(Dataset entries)
* * *

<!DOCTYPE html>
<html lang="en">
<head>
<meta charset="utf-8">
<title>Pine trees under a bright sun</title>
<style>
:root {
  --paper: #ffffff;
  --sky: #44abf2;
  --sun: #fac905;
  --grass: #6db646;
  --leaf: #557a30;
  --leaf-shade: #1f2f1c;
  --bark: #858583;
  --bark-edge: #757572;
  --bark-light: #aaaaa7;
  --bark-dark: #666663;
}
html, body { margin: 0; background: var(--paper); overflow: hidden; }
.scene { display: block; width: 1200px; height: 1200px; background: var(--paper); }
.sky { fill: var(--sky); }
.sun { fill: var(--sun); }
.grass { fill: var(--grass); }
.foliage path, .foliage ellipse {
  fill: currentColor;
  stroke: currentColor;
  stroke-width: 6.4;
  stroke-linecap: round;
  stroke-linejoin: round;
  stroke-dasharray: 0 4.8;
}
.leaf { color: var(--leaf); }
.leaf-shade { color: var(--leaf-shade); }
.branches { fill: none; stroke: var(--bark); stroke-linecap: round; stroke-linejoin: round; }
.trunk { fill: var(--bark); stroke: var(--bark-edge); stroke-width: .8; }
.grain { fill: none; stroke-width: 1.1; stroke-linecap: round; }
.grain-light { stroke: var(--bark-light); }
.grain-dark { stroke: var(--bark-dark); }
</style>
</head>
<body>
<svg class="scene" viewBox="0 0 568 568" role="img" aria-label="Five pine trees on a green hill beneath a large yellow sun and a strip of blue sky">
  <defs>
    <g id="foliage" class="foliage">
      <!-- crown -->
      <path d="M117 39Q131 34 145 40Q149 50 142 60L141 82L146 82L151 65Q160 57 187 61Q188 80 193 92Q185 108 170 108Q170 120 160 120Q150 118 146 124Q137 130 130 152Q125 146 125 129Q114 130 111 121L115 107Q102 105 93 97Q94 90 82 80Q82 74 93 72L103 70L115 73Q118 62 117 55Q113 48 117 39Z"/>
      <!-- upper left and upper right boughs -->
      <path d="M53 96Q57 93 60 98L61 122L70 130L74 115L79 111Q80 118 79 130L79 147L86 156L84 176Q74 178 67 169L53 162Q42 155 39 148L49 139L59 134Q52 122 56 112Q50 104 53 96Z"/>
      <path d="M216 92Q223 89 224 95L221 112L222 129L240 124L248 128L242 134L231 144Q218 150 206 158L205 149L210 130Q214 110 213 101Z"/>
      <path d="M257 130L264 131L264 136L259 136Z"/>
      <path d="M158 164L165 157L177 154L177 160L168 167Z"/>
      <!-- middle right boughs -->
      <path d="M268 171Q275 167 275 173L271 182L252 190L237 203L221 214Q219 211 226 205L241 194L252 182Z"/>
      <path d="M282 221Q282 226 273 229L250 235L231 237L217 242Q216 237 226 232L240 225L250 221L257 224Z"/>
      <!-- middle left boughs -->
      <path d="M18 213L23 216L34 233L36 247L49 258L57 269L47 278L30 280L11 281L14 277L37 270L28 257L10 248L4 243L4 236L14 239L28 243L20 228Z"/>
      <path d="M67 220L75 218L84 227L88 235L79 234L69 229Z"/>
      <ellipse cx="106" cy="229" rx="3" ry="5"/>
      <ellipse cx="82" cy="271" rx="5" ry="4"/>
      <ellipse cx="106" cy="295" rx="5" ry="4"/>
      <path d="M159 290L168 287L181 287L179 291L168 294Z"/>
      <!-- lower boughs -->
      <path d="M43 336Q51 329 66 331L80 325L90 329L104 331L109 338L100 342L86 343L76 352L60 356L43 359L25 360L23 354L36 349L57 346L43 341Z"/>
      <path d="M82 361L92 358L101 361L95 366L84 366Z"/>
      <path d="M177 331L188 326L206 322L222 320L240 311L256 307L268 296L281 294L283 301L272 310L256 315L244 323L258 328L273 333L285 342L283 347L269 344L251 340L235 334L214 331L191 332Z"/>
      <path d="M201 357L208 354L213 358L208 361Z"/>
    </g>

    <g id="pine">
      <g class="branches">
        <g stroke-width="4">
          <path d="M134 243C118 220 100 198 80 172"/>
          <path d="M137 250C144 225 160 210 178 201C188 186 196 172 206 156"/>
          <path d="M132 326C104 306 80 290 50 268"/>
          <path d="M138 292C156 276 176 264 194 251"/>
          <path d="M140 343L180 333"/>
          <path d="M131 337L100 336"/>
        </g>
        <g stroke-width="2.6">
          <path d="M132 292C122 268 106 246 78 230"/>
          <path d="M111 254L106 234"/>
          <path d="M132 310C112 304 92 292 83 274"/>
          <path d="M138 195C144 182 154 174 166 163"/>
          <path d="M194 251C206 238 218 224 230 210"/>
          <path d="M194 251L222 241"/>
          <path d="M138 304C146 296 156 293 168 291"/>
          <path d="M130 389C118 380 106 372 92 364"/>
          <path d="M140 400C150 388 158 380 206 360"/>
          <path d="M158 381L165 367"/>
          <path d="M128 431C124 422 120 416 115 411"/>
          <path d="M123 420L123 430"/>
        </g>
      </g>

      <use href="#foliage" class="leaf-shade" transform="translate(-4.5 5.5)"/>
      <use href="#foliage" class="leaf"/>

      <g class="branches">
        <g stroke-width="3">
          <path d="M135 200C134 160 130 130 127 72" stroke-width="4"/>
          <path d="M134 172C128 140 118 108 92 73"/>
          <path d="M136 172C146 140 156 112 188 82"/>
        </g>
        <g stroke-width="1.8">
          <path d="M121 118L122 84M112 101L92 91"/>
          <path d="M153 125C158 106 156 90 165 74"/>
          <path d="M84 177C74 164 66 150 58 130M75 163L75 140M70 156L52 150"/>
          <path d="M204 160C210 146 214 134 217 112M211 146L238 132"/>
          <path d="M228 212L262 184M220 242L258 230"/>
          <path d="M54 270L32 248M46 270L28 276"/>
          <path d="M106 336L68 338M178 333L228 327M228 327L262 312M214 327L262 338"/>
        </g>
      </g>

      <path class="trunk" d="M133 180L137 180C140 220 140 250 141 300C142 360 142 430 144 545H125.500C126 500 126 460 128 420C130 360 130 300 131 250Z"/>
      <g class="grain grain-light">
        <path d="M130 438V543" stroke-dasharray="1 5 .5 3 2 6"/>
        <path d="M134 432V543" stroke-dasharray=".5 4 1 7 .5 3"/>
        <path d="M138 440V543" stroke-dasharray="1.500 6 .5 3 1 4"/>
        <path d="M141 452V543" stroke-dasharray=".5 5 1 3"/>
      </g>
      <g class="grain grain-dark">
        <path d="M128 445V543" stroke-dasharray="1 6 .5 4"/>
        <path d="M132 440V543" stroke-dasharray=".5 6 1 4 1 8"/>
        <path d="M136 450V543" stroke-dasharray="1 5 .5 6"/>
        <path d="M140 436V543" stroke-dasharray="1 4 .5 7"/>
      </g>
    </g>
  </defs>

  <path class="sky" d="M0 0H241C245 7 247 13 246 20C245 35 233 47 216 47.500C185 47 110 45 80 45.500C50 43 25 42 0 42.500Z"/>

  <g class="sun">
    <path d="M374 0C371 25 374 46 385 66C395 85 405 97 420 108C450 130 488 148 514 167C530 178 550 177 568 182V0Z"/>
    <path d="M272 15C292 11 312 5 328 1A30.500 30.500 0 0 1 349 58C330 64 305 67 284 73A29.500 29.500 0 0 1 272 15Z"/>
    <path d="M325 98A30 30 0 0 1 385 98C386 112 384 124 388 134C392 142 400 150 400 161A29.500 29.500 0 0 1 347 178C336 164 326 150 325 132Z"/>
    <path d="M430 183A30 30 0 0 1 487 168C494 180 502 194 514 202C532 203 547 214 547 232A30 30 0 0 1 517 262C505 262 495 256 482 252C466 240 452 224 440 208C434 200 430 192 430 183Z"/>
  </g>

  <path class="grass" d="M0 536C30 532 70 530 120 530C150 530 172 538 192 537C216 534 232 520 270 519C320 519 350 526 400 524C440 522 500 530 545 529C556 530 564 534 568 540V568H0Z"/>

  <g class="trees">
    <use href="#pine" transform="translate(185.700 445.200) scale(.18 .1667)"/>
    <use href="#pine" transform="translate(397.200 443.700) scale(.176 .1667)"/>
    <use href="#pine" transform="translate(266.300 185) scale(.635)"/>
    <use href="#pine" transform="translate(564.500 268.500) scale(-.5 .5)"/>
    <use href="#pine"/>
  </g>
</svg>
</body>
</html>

* * *

Start at the first line of the data above. Stop after the line containing "--bark-edge: #757572;", reproducing each line exactly and adding nothing.

<!DOCTYPE html>
<html lang="en">
<head>
<meta charset="utf-8">
<title>Pine trees under a bright sun</title>
<style>
:root {
  --paper: #ffffff;
  --sky: #44abf2;
  --sun: #fac905;
  --grass: #6db646;
  --leaf: #557a30;
  --leaf-shade: #1f2f1c;
  --bark: #858583;
  --bark-edge: #757572;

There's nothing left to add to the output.